| Source data |

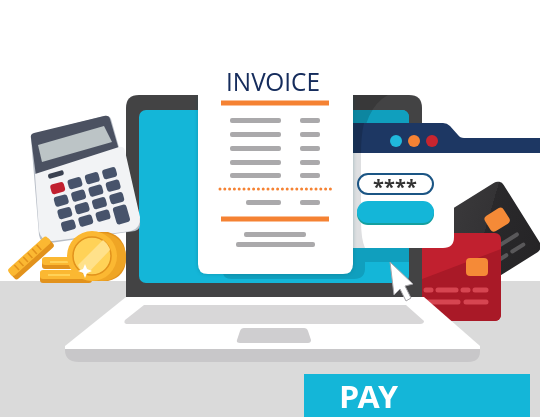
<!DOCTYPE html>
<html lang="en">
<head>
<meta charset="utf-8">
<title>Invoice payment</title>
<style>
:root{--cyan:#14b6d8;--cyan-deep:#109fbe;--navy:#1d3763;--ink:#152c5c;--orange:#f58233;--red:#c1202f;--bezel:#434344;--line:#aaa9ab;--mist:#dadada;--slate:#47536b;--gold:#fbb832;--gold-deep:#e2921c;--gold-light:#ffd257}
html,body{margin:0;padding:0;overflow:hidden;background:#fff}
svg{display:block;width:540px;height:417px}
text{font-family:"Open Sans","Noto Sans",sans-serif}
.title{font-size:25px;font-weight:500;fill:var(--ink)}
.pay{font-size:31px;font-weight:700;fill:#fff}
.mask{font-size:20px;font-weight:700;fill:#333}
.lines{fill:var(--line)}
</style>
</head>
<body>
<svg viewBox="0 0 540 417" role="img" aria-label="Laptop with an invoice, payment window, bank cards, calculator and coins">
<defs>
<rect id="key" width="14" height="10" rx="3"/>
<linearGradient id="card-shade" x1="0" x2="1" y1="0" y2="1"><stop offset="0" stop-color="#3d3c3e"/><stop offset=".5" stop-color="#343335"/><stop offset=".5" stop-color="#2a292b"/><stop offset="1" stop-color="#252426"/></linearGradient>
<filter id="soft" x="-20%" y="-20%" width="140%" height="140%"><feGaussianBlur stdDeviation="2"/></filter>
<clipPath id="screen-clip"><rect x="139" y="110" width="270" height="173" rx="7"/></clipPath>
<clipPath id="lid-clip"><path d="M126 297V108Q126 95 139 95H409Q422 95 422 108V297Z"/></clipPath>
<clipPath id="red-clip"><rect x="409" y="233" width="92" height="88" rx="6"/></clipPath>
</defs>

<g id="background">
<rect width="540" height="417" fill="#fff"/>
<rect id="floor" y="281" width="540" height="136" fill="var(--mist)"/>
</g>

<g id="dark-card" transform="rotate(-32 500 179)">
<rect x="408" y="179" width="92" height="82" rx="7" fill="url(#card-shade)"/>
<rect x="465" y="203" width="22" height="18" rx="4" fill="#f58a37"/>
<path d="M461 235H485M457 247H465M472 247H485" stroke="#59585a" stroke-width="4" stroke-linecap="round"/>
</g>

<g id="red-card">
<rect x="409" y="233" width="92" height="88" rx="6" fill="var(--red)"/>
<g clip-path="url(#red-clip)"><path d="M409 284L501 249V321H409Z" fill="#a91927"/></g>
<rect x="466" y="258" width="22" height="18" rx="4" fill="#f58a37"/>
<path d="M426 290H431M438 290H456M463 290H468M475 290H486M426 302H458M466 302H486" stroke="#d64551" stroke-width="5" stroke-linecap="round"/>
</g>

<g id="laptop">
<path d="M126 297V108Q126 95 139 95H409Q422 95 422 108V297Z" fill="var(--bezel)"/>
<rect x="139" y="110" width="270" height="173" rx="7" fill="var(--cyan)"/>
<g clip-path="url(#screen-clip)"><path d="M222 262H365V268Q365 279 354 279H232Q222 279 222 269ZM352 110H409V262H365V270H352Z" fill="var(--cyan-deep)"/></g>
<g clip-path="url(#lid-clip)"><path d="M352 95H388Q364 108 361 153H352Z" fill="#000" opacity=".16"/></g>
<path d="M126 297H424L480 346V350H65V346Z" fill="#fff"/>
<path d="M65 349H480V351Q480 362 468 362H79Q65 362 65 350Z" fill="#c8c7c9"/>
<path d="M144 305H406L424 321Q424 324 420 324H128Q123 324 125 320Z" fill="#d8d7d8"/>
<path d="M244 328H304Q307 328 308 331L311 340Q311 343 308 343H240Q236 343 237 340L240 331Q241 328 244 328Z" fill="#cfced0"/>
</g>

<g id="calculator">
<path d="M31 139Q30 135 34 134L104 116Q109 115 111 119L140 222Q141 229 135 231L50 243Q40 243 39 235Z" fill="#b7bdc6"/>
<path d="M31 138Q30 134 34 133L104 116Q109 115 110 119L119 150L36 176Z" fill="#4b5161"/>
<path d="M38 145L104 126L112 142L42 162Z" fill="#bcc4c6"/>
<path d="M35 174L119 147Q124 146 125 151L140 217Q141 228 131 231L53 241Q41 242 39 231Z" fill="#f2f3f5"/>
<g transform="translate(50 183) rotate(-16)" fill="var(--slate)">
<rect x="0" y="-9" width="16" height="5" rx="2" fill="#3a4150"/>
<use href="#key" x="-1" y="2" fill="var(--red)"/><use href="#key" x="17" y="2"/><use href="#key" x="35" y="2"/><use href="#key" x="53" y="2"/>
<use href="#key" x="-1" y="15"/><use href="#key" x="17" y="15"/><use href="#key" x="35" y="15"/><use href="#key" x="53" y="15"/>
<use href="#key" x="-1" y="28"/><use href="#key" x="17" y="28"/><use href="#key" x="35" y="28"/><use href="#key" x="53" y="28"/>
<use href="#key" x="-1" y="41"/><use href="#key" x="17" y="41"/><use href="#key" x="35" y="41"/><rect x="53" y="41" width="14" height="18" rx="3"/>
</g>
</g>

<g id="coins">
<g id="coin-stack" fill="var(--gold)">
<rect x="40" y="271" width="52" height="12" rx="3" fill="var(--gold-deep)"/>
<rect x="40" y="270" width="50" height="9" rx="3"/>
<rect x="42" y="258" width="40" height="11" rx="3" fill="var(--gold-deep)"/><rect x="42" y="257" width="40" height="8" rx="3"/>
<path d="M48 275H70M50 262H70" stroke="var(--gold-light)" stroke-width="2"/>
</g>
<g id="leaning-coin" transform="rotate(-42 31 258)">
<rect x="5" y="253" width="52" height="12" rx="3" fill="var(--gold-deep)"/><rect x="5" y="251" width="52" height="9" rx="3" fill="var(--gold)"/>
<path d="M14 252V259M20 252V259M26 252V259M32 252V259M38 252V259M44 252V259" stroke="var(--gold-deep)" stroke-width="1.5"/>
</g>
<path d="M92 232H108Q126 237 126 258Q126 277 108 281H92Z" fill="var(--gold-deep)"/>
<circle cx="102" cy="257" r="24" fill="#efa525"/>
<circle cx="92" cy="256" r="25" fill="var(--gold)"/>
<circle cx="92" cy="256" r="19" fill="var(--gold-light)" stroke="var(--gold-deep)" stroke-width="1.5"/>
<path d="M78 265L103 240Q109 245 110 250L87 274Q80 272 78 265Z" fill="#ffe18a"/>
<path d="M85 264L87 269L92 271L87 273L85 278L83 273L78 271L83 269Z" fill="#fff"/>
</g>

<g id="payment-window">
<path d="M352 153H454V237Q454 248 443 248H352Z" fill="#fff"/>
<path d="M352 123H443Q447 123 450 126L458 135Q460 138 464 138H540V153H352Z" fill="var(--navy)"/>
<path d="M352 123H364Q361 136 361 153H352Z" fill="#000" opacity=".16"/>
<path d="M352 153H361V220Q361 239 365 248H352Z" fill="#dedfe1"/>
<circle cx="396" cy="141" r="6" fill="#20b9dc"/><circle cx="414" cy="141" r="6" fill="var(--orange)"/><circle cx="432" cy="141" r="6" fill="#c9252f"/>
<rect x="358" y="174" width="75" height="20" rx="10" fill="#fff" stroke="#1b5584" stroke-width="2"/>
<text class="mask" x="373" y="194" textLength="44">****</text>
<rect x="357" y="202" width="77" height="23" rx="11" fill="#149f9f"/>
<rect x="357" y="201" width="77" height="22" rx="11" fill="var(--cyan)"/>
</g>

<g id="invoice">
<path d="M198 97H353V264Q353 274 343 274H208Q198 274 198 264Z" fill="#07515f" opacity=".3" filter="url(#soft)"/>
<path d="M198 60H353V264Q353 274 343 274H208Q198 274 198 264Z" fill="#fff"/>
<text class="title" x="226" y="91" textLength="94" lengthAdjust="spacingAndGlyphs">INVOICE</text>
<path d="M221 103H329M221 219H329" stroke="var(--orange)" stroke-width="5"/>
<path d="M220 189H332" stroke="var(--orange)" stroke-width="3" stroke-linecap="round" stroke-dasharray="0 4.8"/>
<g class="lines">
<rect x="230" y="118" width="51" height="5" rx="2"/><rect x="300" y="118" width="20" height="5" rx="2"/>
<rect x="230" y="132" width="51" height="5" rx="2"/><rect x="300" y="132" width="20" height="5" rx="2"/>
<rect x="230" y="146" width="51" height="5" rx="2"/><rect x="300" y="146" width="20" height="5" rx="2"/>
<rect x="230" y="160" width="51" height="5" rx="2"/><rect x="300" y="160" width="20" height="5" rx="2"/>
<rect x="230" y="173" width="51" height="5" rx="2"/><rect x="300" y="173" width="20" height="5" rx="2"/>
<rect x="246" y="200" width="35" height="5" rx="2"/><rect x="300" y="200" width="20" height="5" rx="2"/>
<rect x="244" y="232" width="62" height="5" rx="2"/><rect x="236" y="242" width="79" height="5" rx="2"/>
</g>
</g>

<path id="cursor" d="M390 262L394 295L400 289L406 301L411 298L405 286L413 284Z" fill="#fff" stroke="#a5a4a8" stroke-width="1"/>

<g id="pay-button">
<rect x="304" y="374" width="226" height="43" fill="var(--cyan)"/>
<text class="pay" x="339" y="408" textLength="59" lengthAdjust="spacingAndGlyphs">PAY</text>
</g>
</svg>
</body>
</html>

--

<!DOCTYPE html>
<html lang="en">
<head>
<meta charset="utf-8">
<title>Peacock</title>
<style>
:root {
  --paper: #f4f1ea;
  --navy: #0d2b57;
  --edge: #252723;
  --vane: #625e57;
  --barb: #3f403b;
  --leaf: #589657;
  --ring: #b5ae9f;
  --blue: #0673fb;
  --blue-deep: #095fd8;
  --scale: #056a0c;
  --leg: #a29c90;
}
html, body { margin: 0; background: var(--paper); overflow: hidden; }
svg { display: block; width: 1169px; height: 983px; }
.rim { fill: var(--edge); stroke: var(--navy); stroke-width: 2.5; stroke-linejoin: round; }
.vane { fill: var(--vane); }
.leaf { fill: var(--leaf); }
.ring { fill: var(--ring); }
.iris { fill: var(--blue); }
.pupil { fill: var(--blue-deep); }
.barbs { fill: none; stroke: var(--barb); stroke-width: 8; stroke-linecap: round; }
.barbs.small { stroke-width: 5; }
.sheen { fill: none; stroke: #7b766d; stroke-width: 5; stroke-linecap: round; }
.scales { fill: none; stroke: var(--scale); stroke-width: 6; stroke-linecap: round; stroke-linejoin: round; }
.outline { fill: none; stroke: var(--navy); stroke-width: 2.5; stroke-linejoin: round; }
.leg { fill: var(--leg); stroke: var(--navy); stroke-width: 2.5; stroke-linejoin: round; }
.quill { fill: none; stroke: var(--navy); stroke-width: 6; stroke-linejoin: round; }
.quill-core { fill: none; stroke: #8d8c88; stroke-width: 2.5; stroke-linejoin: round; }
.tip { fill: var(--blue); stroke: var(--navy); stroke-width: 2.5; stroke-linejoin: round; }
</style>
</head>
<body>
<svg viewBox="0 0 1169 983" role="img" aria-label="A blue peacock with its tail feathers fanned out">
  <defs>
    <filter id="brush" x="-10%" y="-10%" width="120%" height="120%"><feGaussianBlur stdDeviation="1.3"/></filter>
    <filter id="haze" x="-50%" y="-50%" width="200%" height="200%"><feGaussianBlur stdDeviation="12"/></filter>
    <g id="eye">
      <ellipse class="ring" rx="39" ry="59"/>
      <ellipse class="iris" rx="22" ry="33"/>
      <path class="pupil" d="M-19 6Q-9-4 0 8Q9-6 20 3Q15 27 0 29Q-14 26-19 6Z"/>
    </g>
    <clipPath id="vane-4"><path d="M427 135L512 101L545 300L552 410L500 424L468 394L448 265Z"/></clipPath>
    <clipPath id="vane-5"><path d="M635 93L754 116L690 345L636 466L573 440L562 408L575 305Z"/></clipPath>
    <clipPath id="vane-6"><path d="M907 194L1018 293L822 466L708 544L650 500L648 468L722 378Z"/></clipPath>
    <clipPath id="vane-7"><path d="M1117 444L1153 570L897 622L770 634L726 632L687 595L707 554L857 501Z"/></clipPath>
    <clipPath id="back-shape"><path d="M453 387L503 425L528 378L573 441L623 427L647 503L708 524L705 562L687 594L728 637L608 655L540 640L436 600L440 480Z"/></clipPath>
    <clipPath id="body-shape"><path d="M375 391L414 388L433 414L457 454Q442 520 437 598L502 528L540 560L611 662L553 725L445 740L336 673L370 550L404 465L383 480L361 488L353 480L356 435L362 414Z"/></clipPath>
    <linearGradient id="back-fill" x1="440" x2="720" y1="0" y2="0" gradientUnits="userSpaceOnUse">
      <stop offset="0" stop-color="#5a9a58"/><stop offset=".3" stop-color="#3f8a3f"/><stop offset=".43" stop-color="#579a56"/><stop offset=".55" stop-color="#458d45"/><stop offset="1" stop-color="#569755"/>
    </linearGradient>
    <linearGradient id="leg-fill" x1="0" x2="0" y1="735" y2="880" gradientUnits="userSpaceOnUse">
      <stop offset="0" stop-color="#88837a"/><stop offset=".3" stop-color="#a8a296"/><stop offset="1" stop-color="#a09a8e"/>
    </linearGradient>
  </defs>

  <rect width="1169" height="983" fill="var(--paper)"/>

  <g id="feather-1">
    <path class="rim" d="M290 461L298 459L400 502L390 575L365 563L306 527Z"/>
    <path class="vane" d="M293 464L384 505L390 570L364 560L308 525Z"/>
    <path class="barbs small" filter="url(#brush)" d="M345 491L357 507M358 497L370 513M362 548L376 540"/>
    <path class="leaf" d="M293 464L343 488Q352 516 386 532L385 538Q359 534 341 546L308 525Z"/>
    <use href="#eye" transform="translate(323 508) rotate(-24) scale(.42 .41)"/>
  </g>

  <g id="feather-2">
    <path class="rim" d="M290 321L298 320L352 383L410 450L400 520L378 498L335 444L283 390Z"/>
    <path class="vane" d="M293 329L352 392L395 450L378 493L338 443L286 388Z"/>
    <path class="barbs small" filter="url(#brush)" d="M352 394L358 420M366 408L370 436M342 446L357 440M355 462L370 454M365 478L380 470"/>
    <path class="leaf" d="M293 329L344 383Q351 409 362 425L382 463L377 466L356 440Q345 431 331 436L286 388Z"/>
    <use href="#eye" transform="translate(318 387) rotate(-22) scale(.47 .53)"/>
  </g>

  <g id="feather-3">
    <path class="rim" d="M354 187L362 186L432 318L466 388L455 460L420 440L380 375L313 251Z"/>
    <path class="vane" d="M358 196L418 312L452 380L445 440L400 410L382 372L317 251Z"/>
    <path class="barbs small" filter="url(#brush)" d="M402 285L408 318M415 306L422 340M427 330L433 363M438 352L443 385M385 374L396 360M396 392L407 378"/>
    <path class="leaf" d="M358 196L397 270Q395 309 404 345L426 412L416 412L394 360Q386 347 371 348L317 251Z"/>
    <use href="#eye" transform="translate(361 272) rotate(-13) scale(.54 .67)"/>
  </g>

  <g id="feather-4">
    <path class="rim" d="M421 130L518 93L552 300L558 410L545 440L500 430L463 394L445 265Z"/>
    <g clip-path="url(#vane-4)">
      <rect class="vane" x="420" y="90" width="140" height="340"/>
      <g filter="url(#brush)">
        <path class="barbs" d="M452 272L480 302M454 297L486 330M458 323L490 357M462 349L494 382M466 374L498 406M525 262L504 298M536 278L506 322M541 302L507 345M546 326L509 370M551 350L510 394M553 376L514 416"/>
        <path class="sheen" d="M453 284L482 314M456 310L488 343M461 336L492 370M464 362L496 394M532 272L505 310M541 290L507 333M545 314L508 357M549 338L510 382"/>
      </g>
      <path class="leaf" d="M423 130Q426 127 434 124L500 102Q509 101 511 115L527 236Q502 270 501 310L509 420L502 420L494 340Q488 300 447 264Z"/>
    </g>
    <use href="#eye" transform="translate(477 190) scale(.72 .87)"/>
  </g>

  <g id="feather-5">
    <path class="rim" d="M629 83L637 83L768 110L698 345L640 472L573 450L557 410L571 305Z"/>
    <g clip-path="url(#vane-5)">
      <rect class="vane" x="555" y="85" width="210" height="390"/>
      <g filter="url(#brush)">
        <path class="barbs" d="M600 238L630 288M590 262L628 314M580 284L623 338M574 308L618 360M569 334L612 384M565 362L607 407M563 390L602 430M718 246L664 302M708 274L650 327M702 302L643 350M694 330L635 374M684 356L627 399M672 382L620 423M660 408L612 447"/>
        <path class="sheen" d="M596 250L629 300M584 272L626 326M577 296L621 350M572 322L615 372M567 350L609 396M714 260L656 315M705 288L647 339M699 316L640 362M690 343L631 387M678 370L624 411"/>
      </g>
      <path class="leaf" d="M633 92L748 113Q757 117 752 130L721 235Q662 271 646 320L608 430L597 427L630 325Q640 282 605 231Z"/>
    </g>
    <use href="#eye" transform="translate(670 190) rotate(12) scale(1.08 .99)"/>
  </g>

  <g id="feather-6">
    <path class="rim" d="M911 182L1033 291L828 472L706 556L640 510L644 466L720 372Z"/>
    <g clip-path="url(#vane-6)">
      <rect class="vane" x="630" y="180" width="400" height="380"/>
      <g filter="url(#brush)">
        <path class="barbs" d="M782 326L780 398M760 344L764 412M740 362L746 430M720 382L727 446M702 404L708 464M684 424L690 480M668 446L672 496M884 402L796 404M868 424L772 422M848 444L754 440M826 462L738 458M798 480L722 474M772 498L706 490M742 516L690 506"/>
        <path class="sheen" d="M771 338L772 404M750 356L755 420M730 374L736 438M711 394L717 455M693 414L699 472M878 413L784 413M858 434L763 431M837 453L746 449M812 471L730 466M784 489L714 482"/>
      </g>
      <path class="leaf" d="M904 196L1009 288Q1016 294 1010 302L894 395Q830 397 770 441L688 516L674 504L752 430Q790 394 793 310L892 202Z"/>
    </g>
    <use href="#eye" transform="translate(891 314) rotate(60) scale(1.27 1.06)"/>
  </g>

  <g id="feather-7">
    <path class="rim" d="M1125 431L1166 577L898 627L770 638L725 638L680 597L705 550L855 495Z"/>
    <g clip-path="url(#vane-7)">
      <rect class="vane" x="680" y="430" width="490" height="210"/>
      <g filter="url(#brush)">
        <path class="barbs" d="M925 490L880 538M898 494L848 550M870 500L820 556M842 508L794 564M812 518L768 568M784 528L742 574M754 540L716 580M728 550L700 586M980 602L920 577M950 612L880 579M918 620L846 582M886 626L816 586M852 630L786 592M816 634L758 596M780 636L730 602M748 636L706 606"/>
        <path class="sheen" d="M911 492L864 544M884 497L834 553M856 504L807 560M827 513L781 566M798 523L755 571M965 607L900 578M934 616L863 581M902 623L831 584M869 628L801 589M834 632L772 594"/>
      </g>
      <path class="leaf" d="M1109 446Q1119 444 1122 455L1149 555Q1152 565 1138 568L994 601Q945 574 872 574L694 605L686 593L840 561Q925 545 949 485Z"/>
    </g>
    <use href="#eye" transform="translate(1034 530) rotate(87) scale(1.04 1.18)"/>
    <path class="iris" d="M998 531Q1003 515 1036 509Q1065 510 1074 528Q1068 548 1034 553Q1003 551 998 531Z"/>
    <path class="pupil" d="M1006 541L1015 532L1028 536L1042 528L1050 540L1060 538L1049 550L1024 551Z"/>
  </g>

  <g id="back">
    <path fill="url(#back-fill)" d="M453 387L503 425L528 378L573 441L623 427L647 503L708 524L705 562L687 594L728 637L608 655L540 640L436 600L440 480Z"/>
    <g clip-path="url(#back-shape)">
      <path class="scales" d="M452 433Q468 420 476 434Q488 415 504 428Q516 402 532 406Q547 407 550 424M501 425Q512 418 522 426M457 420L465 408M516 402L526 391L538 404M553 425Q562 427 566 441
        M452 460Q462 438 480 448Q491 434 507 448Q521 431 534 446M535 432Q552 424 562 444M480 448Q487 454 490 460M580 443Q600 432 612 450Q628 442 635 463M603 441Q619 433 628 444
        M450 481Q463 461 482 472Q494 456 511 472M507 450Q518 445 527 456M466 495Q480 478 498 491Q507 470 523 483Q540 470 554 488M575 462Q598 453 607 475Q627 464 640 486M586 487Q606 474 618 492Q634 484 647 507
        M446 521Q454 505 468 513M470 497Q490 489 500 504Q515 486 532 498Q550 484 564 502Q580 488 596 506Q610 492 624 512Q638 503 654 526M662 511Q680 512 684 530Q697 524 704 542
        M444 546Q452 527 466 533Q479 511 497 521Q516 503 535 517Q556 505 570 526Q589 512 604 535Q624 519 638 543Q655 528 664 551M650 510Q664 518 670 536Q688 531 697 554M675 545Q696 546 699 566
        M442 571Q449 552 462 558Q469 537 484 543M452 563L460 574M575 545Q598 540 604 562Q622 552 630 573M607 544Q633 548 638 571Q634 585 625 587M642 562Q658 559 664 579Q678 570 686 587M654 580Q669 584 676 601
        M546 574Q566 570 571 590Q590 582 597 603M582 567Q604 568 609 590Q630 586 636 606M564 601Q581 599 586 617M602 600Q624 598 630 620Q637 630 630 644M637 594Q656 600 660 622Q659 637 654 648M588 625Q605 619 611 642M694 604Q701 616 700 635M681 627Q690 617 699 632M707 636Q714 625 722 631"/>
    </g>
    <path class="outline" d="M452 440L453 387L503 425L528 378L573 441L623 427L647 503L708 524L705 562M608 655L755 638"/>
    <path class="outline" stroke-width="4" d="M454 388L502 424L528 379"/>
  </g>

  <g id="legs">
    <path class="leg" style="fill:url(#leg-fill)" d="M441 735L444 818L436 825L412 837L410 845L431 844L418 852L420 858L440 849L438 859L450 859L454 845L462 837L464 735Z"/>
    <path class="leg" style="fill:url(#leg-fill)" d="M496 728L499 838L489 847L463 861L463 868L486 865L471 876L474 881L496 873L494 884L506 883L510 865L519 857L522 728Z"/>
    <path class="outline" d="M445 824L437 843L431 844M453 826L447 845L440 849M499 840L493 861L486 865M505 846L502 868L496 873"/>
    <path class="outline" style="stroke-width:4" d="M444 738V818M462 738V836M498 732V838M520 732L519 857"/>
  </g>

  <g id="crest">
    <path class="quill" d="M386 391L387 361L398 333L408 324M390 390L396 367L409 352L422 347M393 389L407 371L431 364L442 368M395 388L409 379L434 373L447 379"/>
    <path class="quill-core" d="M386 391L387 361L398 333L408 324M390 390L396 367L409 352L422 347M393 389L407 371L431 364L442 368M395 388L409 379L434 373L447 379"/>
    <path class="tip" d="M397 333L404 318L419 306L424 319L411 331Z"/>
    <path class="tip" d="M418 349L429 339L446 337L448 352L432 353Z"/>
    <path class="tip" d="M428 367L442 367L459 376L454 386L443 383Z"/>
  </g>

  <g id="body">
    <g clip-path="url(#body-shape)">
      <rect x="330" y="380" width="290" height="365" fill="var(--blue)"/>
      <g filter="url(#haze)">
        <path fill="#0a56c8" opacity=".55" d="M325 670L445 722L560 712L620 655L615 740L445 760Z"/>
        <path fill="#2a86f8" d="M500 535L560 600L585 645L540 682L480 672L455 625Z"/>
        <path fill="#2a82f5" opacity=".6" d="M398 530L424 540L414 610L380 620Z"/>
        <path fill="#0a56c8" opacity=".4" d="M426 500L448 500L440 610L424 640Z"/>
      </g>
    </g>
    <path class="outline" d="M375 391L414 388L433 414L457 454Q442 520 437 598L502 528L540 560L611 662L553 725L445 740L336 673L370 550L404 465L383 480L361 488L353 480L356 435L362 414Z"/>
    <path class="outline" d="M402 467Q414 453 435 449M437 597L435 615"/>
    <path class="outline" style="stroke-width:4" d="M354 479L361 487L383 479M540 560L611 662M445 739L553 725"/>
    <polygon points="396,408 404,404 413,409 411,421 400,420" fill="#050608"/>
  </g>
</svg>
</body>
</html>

| WHAT YOU WILL DO |
Which of the lines above hold the string "filter"? Pick each of them out.

| RESULT FOR THIS EXERCISE |
<filter id="soft" x="-20%" y="-20%" width="140%" height="140%"><feGaussianBlur stdDeviation="2"/></filter>
<path d="M198 97H353V264Q353 274 343 274H208Q198 274 198 264Z" fill="#07515f" opacity=".3" filter="url(#soft)"/>
    <filter id="brush" x="-10%" y="-10%" width="120%" height="120%"><feGaussianBlur stdDeviation="1.3"/></filter>
    <filter id="haze" x="-50%" y="-50%" width="200%" height="200%"><feGaussianBlur stdDeviation="12"/></filter>
    <path class="barbs small" filter="url(#brush)" d="M345 491L357 507M358 497L370 513M362 548L376 540"/>
    <path class="barbs small" filter="url(#brush)" d="M352 394L358 420M366 408L370 436M342 446L357 440M355 462L370 454M365 478L380 470"/>
    <path class="barbs small" filter="url(#brush)" d="M402 285L408 318M415 306L422 340M427 330L433 363M438 352L443 385M385 374L396 360M396 392L407 378"/>
      <g filter="url(#brush)">
      <g filter="url(#brush)">
      <g filter="url(#brush)">
      <g filter="url(#brush)">
      <g filter="url(#haze)">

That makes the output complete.